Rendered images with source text

◇ ◇ ◇ ◇ ◇

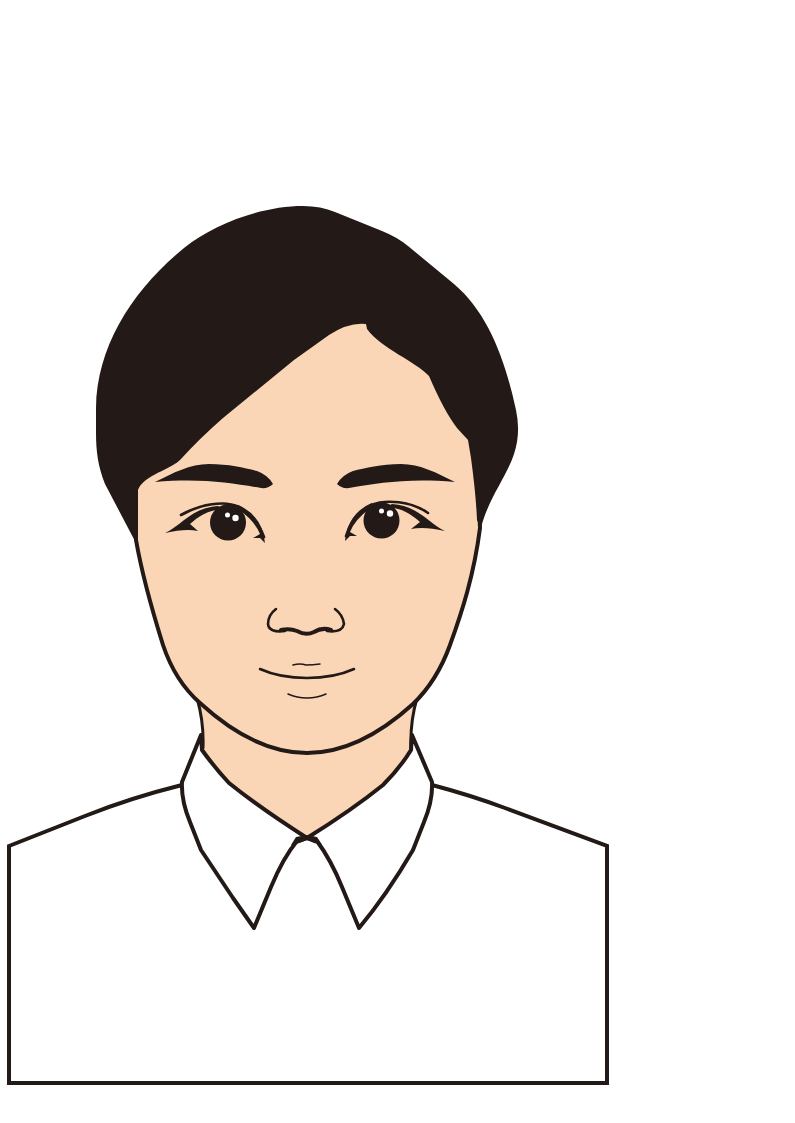
<!DOCTYPE html>
<html lang="en">
<head>
<meta charset="utf-8">
<title>Portrait illustration</title>
<style>
:root { --ink: #231916; --skin: #fad6b7; --paper: #ffffff; }
html, body { margin: 0; width: 795px; height: 1123px; overflow: hidden; background: var(--paper); }
svg { display: block; }
.ink { fill: var(--ink); }
.skin { fill: var(--skin); }
.cloth { fill: var(--paper); }
.glint { fill: var(--paper); }
.outline { stroke: var(--ink); stroke-width: 4; stroke-linejoin: round; stroke-linecap: round; }
.line { fill: none; stroke: var(--ink); stroke-linecap: round; stroke-linejoin: round; }
.medium { stroke-width: 2.6; }
.fine { stroke-width: 1.5; }
</style>
</head>
<body>
<svg width="795" height="1123" viewBox="0 0 795 1123" role="img" aria-label="Portrait of a person with short dark hair and a white collared shirt">
  <g id="shirt">
    <path class="cloth outline" style="stroke-linejoin:miter" d="M182 785Q130 798 85 816L9 846V1083H607V846L505 808Q470 795 432 785Z"/>
  </g>

  <g id="neck">
    <path class="skin" d="M196 695Q203 718 203 750L229 783L307 838L383 785L411 750Q411 718 418 695Z"/>
    <path class="line" stroke-width="3" d="M197 698Q204 722 203 748M417 698Q410 722 411 748"/>
  </g>

  <g id="collar">
    <path class="cloth outline" d="M201 735L182 782Q181 800 190 822L201 850L233 898L254 928L271 887Q283 858 297 841L307 838Q260 808 229 783Q215 768 202 750Z"/>
    <path class="cloth outline" d="M412 735L432 782Q433 800 424 822L413 850Q386 896 359 928L342 887Q331 860 317 841L307 838Q352 810 383 785Q400 768 411 750Z"/>
    <path class="ink" d="M307 835L296 837L291 845Q299 844 307 840Q315 844 322 845L317 837Z"/>
  </g>

  <g id="face">
    <path class="skin outline" d="M136 540C143 580 153 613 163 645Q175 681 200 703C235 735 270 753 307 753C345 753 381 733 413 704Q437 681 450 645C462 612 474 575 480 528L474 400L370 300L290 320L136 460Z"/>
  </g>

  <path id="hair" class="ink" d="M137 545L105 484C98 466 96 452 96 432V408C97 345 133 290 184 248C215 223 263 206 303 206Q321 206 335 212L382 231Q397 237 408 246L454 284C488 313 505 359 516 410Q521 433 514 454C507 476 488 499 481 528L477 520Q476 495 471 458L468 440L457 428Q444 411 429 376C415 361 382 349 367 329L366 324Q349 322 329 335L294 360L223 418Q199 439 181 459C172 469 150 473 140 486Q135 493 137 510Z"/>

  <g id="eyebrows" class="ink">
    <path d="M155 482C173 473 190 464 209 464C229 464 245 468 257 471Q268 475 273 484Q268 489 261 488C231 483 202 478 155 482Z"/>
    <path d="M455 482C437 473 420 464 401 464C381 464 365 468 353 471Q342 475 337 484Q342 489 349 488C379 483 408 478 455 482Z"/>
  </g>

  <g id="eye-left">
    <path class="line medium" d="M181 515C200 504 225 500 239 507Q257 517 264 537"/>
    <path class="ink" d="M165 533C181 526 191 508 218 506L224 509C207 510 198 517 190 524L198 531Q186 528 165 533Z"/>
    <path class="ink" d="M238 505Q262 515 265 543L260 538L253 538L260 534Q255 521 238 509Z"/>
    <circle class="ink" cx="228" cy="522.5" r="18"/>
    <circle class="glint" cx="227.500" cy="515" r="2.500"/>
    <circle class="glint" cx="235.500" cy="518" r="3.200"/>
  </g>

  <g id="eye-right">
    <path class="line medium" d="M428 513C411 501 386 499 371 505Q352 515 346 536"/>
    <path class="ink" d="M445 531C429 524 419 506 392 504L386 507C403 508 412 515 420 522L411 529Q424 526 445 531Z"/>
    <path class="ink" d="M372 503Q348 513 345 541L350 536L357 536L350 532Q355 519 372 507Z"/>
    <circle class="ink" cx="381.500" cy="520.500" r="18"/>
    <circle class="glint" cx="381.500" cy="511" r="2.500"/>
    <circle class="glint" cx="390" cy="513.500" r="3.200"/>
  </g>

  <g id="nose" class="line">
    <path class="medium" d="M276 609Q268 615 268 624Q269 633 285 631M335 609Q343 615 344 624Q342 633 327 631"/>
    <path stroke-width="4" d="M281 630Q290 628 297 631Q306 636 314 632Q322 627 331 630"/>
  </g>

  <g id="mouth" class="line">
    <path class="fine" d="M293 665Q300 663 306 665Q313 665 320 664"/>
    <path class="medium" d="M260 669Q280 678 307 678Q334 678 354 669"/>
    <path class="fine" d="M288 694Q297 698 307 698Q317 698 326 694"/>
  </g>
</svg>
</body>
</html>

◇ ◇ ◇ ◇ ◇

YOUR INSTRUCTIONS: Please give the entries above again exactly as written, leaving out any pictures.

ANSWER TO THE PROBLEM:
<!DOCTYPE html>
<html lang="en">
<head>
<meta charset="utf-8">
<title>Portrait illustration</title>
<style>
:root { --ink: #231916; --skin: #fad6b7; --paper: #ffffff; }
html, body { margin: 0; width: 795px; height: 1123px; overflow: hidden; background: var(--paper); }
svg { display: block; }
.ink { fill: var(--ink); }
.skin { fill: var(--skin); }
.cloth { fill: var(--paper); }
.glint { fill: var(--paper); }
.outline { stroke: var(--ink); stroke-width: 4; stroke-linejoin: round; stroke-linecap: round; }
.line { fill: none; stroke: var(--ink); stroke-linecap: round; stroke-linejoin: round; }
.medium { stroke-width: 2.6; }
.fine { stroke-width: 1.5; }
</style>
</head>
<body>
<svg width="795" height="1123" viewBox="0 0 795 1123" role="img" aria-label="Portrait of a person with short dark hair and a white collared shirt">
  <g id="shirt">
    <path class="cloth outline" style="stroke-linejoin:miter" d="M182 785Q130 798 85 816L9 846V1083H607V846L505 808Q470 795 432 785Z"/>
  </g>

  <g id="neck">
    <path class="skin" d="M196 695Q203 718 203 750L229 783L307 838L383 785L411 750Q411 718 418 695Z"/>
    <path class="line" stroke-width="3" d="M197 698Q204 722 203 748M417 698Q410 722 411 748"/>
  </g>

  <g id="collar">
    <path class="cloth outline" d="M201 735L182 782Q181 800 190 822L201 850L233 898L254 928L271 887Q283 858 297 841L307 838Q260 808 229 783Q215 768 202 750Z"/>
    <path class="cloth outline" d="M412 735L432 782Q433 800 424 822L413 850Q386 896 359 928L342 887Q331 860 317 841L307 838Q352 810 383 785Q400 768 411 750Z"/>
    <path class="ink" d="M307 835L296 837L291 845Q299 844 307 840Q315 844 322 845L317 837Z"/>
  </g>

  <g id="face">
    <path class="skin outline" d="M136 540C143 580 153 613 163 645Q175 681 200 703C235 735 270 753 307 753C345 753 381 733 413 704Q437 681 450 645C462 612 474 575 480 528L474 400L370 300L290 320L136 460Z"/>
  </g>

  <path id="hair" class="ink" d="M137 545L105 484C98 466 96 452 96 432V408C97 345 133 290 184 248C215 223 263 206 303 206Q321 206 335 212L382 231Q397 237 408 246L454 284C488 313 505 359 516 410Q521 433 514 454C507 476 488 499 481 528L477 520Q476 495 471 458L468 440L457 428Q444 411 429 376C415 361 382 349 367 329L366 324Q349 322 329 335L294 360L223 418Q199 439 181 459C172 469 150 473 140 486Q135 493 137 510Z"/>

  <g id="eyebrows" class="ink">
    <path d="M155 482C173 473 190 464 209 464C229 464 245 468 257 471Q268 475 273 484Q268 489 261 488C231 483 202 478 155 482Z"/>
    <path d="M455 482C437 473 420 464 401 464C381 464 365 468 353 471Q342 475 337 484Q342 489 349 488C379 483 408 478 455 482Z"/>
  </g>

  <g id="eye-left">
    <path class="line medium" d="M181 515C200 504 225 500 239 507Q257 517 264 537"/>
    <path class="ink" d="M165 533C181 526 191 508 218 506L224 509C207 510 198 517 190 524L198 531Q186 528 165 533Z"/>
    <path class="ink" d="M238 505Q262 515 265 543L260 538L253 538L260 534Q255 521 238 509Z"/>
    <circle class="ink" cx="228" cy="522.5" r="18"/>
    <circle class="glint" cx="227.500" cy="515" r="2.500"/>
    <circle class="glint" cx="235.500" cy="518" r="3.200"/>
  </g>

  <g id="eye-right">
    <path class="line medium" d="M428 513C411 501 386 499 371 505Q352 515 346 536"/>
    <path class="ink" d="M445 531C429 524 419 506 392 504L386 507C403 508 412 515 420 522L411 529Q424 526 445 531Z"/>
    <path class="ink" d="M372 503Q348 513 345 541L350 536L357 536L350 532Q355 519 372 507Z"/>
    <circle class="ink" cx="381.500" cy="520.500" r="18"/>
    <circle class="glint" cx="381.500" cy="511" r="2.500"/>
    <circle class="glint" cx="390" cy="513.500" r="3.200"/>
  </g>

  <g id="nose" class="line">
    <path class="medium" d="M276 609Q268 615 268 624Q269 633 285 631M335 609Q343 615 344 624Q342 633 327 631"/>
    <path stroke-width="4" d="M281 630Q290 628 297 631Q306 636 314 632Q322 627 331 630"/>
  </g>

  <g id="mouth" class="line">
    <path class="fine" d="M293 665Q300 663 306 665Q313 665 320 664"/>
    <path class="medium" d="M260 669Q280 678 307 678Q334 678 354 669"/>
    <path class="fine" d="M288 694Q297 698 307 698Q317 698 326 694"/>
  </g>
</svg>
</body>
</html>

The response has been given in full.